The last night in the old house was a difficult one. We stuck to the routine, eating dinner together and getting the baby ready for bed.
There are a lot of memories imbedded in the strata of that house, particularly for Sophie (I really should stop calling her “the baby” by now, I know).
It was more difficult than I expected. Emotional. This is the place where she was born — well, she was born in the hospital but this is where she was conceived (which is another story altogether). These floors were the ones that supported her first steps. That wall was where my wife pinned up a piece of paper with the crayon scribbles on it so Sophie could learn her colors. This was the corner where she would play Peekaboo with us. This was where the picture of Athena hung, here’s where the owl statue guarded the stairs…

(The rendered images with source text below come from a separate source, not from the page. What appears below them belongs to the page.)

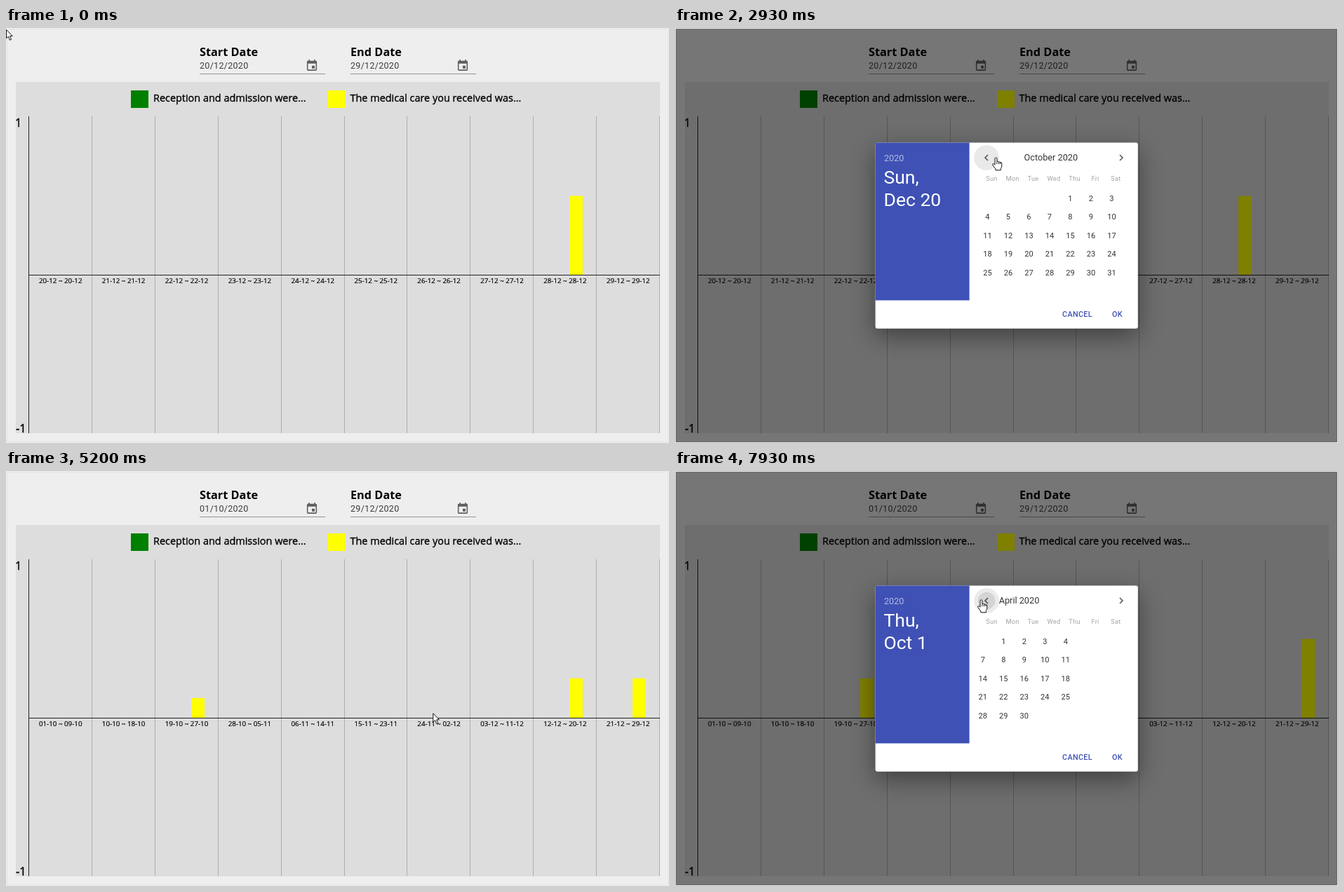
Animation of 945 by 592 pixels, one loop 8 s. Source, as an HTML page with a canvas:

```html
<!DOCTYPE html>
<html lang="en">
<head>
<meta charset="utf-8">
<title>Survey chart with date picker</title>
<style>
html, body { margin: 0; width: 100%; height: 100%; overflow: hidden; background: #eee; }
canvas { display: block; }
</style>
</head>
<body>
<canvas id="stage" width="945" height="592"></canvas>
<script>
const W = 945, H = 592, LOOP = 8000, STEP = 1000 / 15;
const screen = document.getElementById('stage').getContext('2d');
const layer = document.createElement('canvas');
layer.width = W;
layer.height = H;
const sheet = layer.getContext('2d');
let g = screen;

const UI = '"Open Sans", "Noto Sans", sans-serif';
const ROBOTO = 'Roboto, sans-serif';
const BLUE = '#3f51b5';
const DAY = 864e5;
const WEEK = ['Sun', 'Mon', 'Tue', 'Wed', 'Thu', 'Fri', 'Sat'];
const MONTHS = ['January', 'February', 'March', 'April', 'May', 'June', 'July',
  'August', 'September', 'October', 'November', 'December'];

const PREV = { x: 444, y: 185, r: 18 };
const ICON = { x: 436, y: 52, r: 17 };
const OPEN1 = 1186, PICK = 3480, CLOSE1 = 4484, RELABEL = 4600, DATA = 5000, OPEN2 = 6084;
const CLICKS1 = [2390, 2688];
const CLICKS2 = [6960, 7132, 7304, 7476, 7648, 7821];

// time, x, y of the pointer hot spot
const PATH = [
  [0, 0, 2], [870, 437, 48], [1190, 437, 49], [1270, 435, 66], [1740, 457, 204],
  [1840, 457, 204], [2000, 457, 184], [2960, 457, 184], [3330, 569, 240],
  [3530, 569, 240], [3860, 641, 418], [4060, 643, 410], [4860, 642, 408],
  [5000, 640, 400], [5800, 437, 50], [6040, 437, 50], [6133, 413, 99],
  [6300, 415, 130], [6700, 436, 183], [8000, 436, 183]
];

const clamp = v => Math.max(0, Math.min(1, v));
const smooth = v => { v = clamp(v); return v * v * (3 - 2 * v); };

function bezier(x1, y1, x2, y2) {
  const at = (a, b, s) => 3 * a * s * (1 - s) ** 2 + 3 * b * s * s * (1 - s) + s ** 3;
  return x => {
    if (x <= 0) return 0;
    if (x >= 1) return 1;
    let lo = 0, hi = 1;
    for (let i = 0; i < 20; i++) {
      const mid = (lo + hi) / 2;
      if (at(x1, x2, mid) < x) lo = mid; else hi = mid;
    }
    return at(y1, y2, lo);
  };
}
const fadeEase = bezier(.4, 0, .2, 1);
const slideEase = bezier(.35, .8, .4, 1);

function text(str, x, y, font, color, align = 'left', spacing = 0) {
  g.font = font;
  g.fillStyle = color;
  g.textAlign = align;
  g.letterSpacing = spacing + 'px';
  g.fillText(str, x, y);
}
// Regular letters thickened to a medium weight.
function medium(str, x, y, size, thick, align) {
  text(str, x, y, size + 'px ' + UI, '#000', align);
  g.strokeStyle = '#000';
  g.lineWidth = thick;
  g.lineJoin = 'round';
  g.strokeText(str, x, y);
}
function rect(x, y, w, h, color) {
  g.fillStyle = color;
  g.fillRect(x, y, w, h);
}
function disc(x, y, r, color) {
  g.fillStyle = color;
  g.beginPath();
  g.arc(x, y, r, 0, 7);
  g.fill();
}
function clipped(x, y, w, h, draw, radius = 0) {
  g.save();
  g.beginPath();
  g.roundRect(x, y, w, h, radius);
  g.clip();
  draw();
  g.restore();
}
function ripple(t, start, x, y, r, rgb, strength) {
  const age = t - start;
  if (age < 0 || age > 650) return;
  const a = strength * (.4 + .6 * smooth(age / 200)) * (1 - fadeEase((age - 130) / 520));
  disc(x, y, r * (.25 + .75 * smooth(age / 330)), `rgba(${rgb},${a})`);
}

function pointer(t) {
  let i = 0;
  while (i < PATH.length - 2 && PATH[i + 1][0] <= t) i++;
  const [t0, x0, y0] = PATH[i], [t1, x1, y1] = PATH[i + 1];
  const k = smooth((t - t0) / (t1 - t0));
  return { x: x0 + (x1 - x0) * k, y: y0 + (y1 - y0) * k };
}
const within = (p, c) => Math.hypot(p.x - c.x, p.y - c.y) < c.r;
const overOk = p => p.x > 609 && p.x < 654 && p.y > 394 && p.y < 424;

const eventIcon = new Path2D('M17 12h-5v5h5v-5zM16 1v2H8V1H6v2H5c-1.11 0-1.99.9-1.99 2L3 19' +
  'c0 1.1.89 2 2 2h14c1.1 0 2-.9 2-2V5c0-1.1-.9-2-2-2h-1V1h-2zm3 18H5V8h14v11z');

function dateField(x, label, value, active) {
  text(label, x, 40, '700 16.3px ' + UI, '#000');
  text(value, x, 57.5, '12.5px ' + ROBOTO, 'rgba(0,0,0,.75)', 'left', .3);
  rect(x, 65, 179, 1, active ? '#333' : '#949494');
  g.save();
  g.translate(x + 160 - 12 * .79, 53 - 11 * .79);
  g.scale(.79, .79);
  g.fillStyle = 'rgba(0,0,0,.6)';
  g.fill(eventIcon);
  g.restore();
}

function shortDate(ms) {
  const d = new Date(ms);
  return [d.getUTCDate(), d.getUTCMonth() + 1].map(n => String(n).padStart(2, '0')).join('-');
}

function chart(t) {
  rect(14, 77, 918, 501, '#ddd');
  rect(178, 89, 25, 25, '#008000');
  rect(459, 89, 25, 25, '#ff0');
  medium('Reception and admission were...', 210, 105, 14.45, .35);
  medium('The medical care you received was...', 490.5, 105, 14.45, .35);
  medium('1', 13, 141, 16.5, .35);
  medium('-1', 14, 577, 16.5, .35);

  const late = t >= RELABEL, span = late ? 9 : 1;
  const first = late ? Date.UTC(2020, 9, 1) : Date.UTC(2020, 11, 20);
  const k = smooth((t - DATA) / 400);
  const values = { 2: .25 * k, 8: .5 * (1 - k), 9: .5 * k };
  for (let i = 0; i < 10; i++) {
    const x = 32.5 + i * 89.9;
    rect(Math.floor(x + 89.9), 126, 1, 452, '#adadad');
    const h = 225 * (values[i] || 0);
    if (h > 0) rect(Math.round(x + 51.2), 352 - h, 19, h, '#ff0');
    const from = first + i * span * DAY;
    medium(shortDate(from) + ' ~ ' + shortDate(from + (span - 1) * DAY),
      x + 45.2, 364, 9.75, .2, 'center');
  }
  rect(32, 126, 1, 452, '#222');
  rect(32, 352, 900, 1, '#222');
}

function page(t, p) {
  rect(0, 0, W, H, '#eee');
  g.strokeStyle = '#e4e4e4';
  g.lineWidth = 1;
  g.strokeRect(1.5, 1.5, W - 3, H - 3);
  const free = t < OPEN1 + 120 || (t > CLOSE1 + 195 && t < OPEN2 + 120);
  const hover = free && (within(p, ICON) || (t > OPEN1 && t < OPEN1 + 120) || t > OPEN2);
  if (hover) disc(ICON.x, ICON.y, ICON.r, 'rgba(0,0,0,.04)');
  ripple(t, 1080, ICON.x, ICON.y, 15, '0,0,0', .2);
  ripple(t, 5800, ICON.x, ICON.y, ICON.r, '0,0,0', .12);
  dateField(276, 'Start Date', t < CLOSE1 ? '20/12/2020' : '01/10/2020', hover);
  dateField(491, 'End Date', '29/12/2020', false);
  chart(t);
}

function chevron(x, dir, alpha) {
  g.strokeStyle = `rgba(0,0,0,${alpha})`;
  g.lineWidth = 1.6;
  g.beginPath();
  g.moveTo(x - 2 * dir, 181);
  g.lineTo(x + 2 * dir, 185);
  g.lineTo(x - 2 * dir, 189);
  g.stroke();
}

function monthGrid(month, shift, chosen) {
  const lead = new Date(2020, month, 1).getDay();
  const count = new Date(2020, month + 1, 0).getDate();
  const dx = shift * 226, dy = shift ? .7 : 0;
  for (let d = 1; d <= count; d++) {
    const cell = lead + d - 1;
    const x = 451.5 + cell % 7 * 29.5 + dx;
    const y = 242.2 + Math.floor(cell / 7) * 26.5 + dy;
    const on = chosen.month === month && chosen.day === d;
    let color = 'rgba(0,0,0,.8)';
    if (month === 11 && d === 29) color = BLUE;
    if (month === 11 && d > 29) color = 'rgba(0,0,0,.38)';
    if (on) {
      disc(x, y + .3, 13.2, BLUE);
      color = '#fff';
    }
    text(d, x, y + 4, (on ? '500' : '400') + ' 11px ' + ROBOTO, color, 'center', .1);
  }
}

// Each click brings the earlier month in from the left and pushes the current one out.
function slides(t, base, clicks) {
  const list = [];
  const enter = (i, at) => i ? slideEase((at - clicks[i - 1]) / 350) - 1 : 0;
  for (let i = 0; i <= clicks.length; i++) {
    if (i && t < clicks[i - 1]) break;
    let shift = enter(i, t);
    if (i < clicks.length && t >= clicks[i]) {
      const from = enter(i, clicks[i]);
      shift = from + (2 - from) * slideEase((t - clicks[i]) / 350);
    }
    if (Math.abs(shift) < 1.06) list.push({ month: base - i, shift });
  }
  return list;
}

function dialog(t, p, base, clicks, chosen) {
  g.clearRect(0, 0, W, H);
  g.save();
  g.shadowColor = 'rgba(0,0,0,.42)';
  g.shadowBlur = 34;
  g.shadowOffsetY = 11;
  g.fillStyle = '#fff';
  g.beginPath();
  g.roundRect(285.6, 163.5, 374.2, 265.2, 3);
  g.fill();
  g.restore();

  g.fillStyle = BLUE;
  g.beginPath();
  g.roundRect(285.6, 163.5, 134, 225.1, [3, 0, 0, 0]);
  g.fill();
  const big = '26.5px ' + ROBOTO;
  text('2020', 298, 190, '12.6px ' + ROBOTO, 'rgba(255,255,255,.6)');
  const weekday = WEEK[new Date(2020, chosen.month, chosen.day).getDay()];
  text(weekday + ',', 297.5, 222, big, '#fff');
  text(MONTHS[chosen.month].slice(0, 3) + ' ' + chosen.day, 297.5, 254, big, '#fff');

  if (within(p, PREV)) disc(PREV.x, PREV.y, PREV.r, 'rgba(0,0,0,.045)');
  for (const c of clicks) ripple(t, c - 70, PREV.x, PREV.y, PREV.r, '0,0,0', .1);
  const moved = base < 11 || t >= clicks[0];
  chevron(444, -1, .65);
  chevron(636, 1, moved ? .65 : .28);

  const shown = slides(t, base, clicks);
  clipped(462, 170, 156, 32, () => {
    for (const s of shown) {
      text(MONTHS[s.month] + ' 2020', 540 + s.shift * 156, 189,
        '12.7px ' + ROBOTO, 'rgba(0,0,0,.8)', 'center');
    }
  });
  WEEK.forEach((name, i) => text(name, 451.5 + i * 29.5, 218,
    '9.2px ' + ROBOTO, 'rgba(0,0,0,.36)', 'center', .3));
  clipped(427, 226, 226, 162, () => {
    for (const s of shown) monthGrid(s.month, s.shift, chosen);
  });

  clipped(609, 395, 45, 28, () => {
    if (overOk(p)) rect(609, 395, 45, 28, 'rgba(63,81,181,.03)');
    ripple(t, 4350, 641, 409, 24, '63,81,181', .23);
  }, 3);
  const action = '500 10.8px ' + ROBOTO;
  text('CANCEL', 552, 412.3, action, BLUE, 'left', .35);
  text('OK', 623, 412.3, action, BLUE, 'left', .35);
}

const arrowShape = new Path2D('M0 0V12.2L2.8 9.7L5 14.8L7 13.9L4.9 9H8.7Z');
const handShape = new Path2D('M-1.5 1.2Q0 -1 1.4 1.2V6Q3 5 4 6.6Q5.6 5.8 6.3 7.3Q8.2 6.8 8.3 8.7' +
  'V12.5Q8.2 14.4 6.8 16V18.3H-.6V16.5L-4.6 11.2Q-5.6 9.2 -3.8 9Q-2.6 9.2 -1.5 10.7Z');

function cursor(p, open) {
  const overDay = p.x > 437 && p.x < 642 && p.y > 229 && p.y < 361;
  const hand = open ? within(p, PREV) || overDay || overOk(p) : within(p, ICON);
  const shape = hand ? handShape : arrowShape;
  g.save();
  g.translate(p.x + .5, p.y + .5);
  g.fillStyle = '#fff';
  g.strokeStyle = '#111';
  g.lineWidth = 1;
  g.lineJoin = 'round';
  g.fill(shape);
  g.stroke(shape);
  if (hand) {
    g.beginPath();
    for (const x of [1.4, 4, 6.3]) {
      g.moveTo(x, 6.6);
      g.lineTo(x, 9.6);
    }
    g.stroke();
  }
  g.restore();
}

function draw(t) {
  const p = pointer(t);
  g = screen;
  page(t, p);
  let fade = 0;
  if (t >= OPEN2) fade = fadeEase((t - OPEN2) / 225);
  else if (t >= CLOSE1) fade = 1 - fadeEase((t - CLOSE1) / 195);
  else fade = fadeEase((t - OPEN1) / 225);
  if (fade > 0) {
    rect(1, 1, W - 2, H - 2, `rgba(0,0,0,${fade / 2})`);
    g = sheet;
    const chosen = t < PICK ? { month: 11, day: 20 } : { month: 9, day: 1 };
    if (t < OPEN2) dialog(t, p, 11, CLICKS1, chosen);
    else dialog(t, p, 9, CLICKS2, chosen);
    g = screen;
    g.globalAlpha = fade;
    g.drawImage(layer, 0, 0);
    g.globalAlpha = 1;
  }
  cursor(p, fade > 0);
}

function tick() {
  const t = performance.now() % LOOP;
  draw(Math.floor((t + 4) / STEP) * STEP % LOOP);
  requestAnimationFrame(tick);
}
tick();
</script>
</body>
</html>
```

In a lot of ways, the place was more than a bit shabby. But we knew we were more fortunate than others, so we made do. Nonetheless, I’m glad to be out of it . . . glad to be settled in our new place, a place that — if the gods are kind — we’ll be for a very long time to come.
But there’s a twinge there, of leaving something behind. Forever.
It’s a feeling I know well — too well, perhaps.
The first night was a jumble. Even though Sophie’s room was set up almost identically to her old one — everything in the same place as before — she wasn’t quite falling for it. She’d spent the day clinging to her mom (the first and best security anyone ever has or needs) and reassuring herself. Her little voice saying “I okay” from time to time was heartbreaking.
But she was, in the end, okay. We all were.
Exhausted, unable to sleep, I busied myself as best I could until I finally fell into bed beside my wife. As I lay back, I saw something unexpected.
Even though she was exhausted, I woke Keeley so she could see the moon, framed there in the window of our bedroom.
— — —
The new house is, slowly, coming together. The room that will eventually be my office is a jumble of boxes and furniture, impossible to imagine as anything else. It reminds me of nothing so much as the landfill that Edgar and Jee pass through on their way to the fox’s lair in Assam & Darjeeling — subconsciously influenced, I suspect, by the junkyard episode of Jim Henson’s Labyrinth.
No idea why that image would be stuck in my mind right now — must have something to do with transporting countless boxes filled with the flotsam and jetsam from five lives.
We’re chipping away at it all, bit by bit. I’m hoping to get most everything more or less squared away in the next week (or two).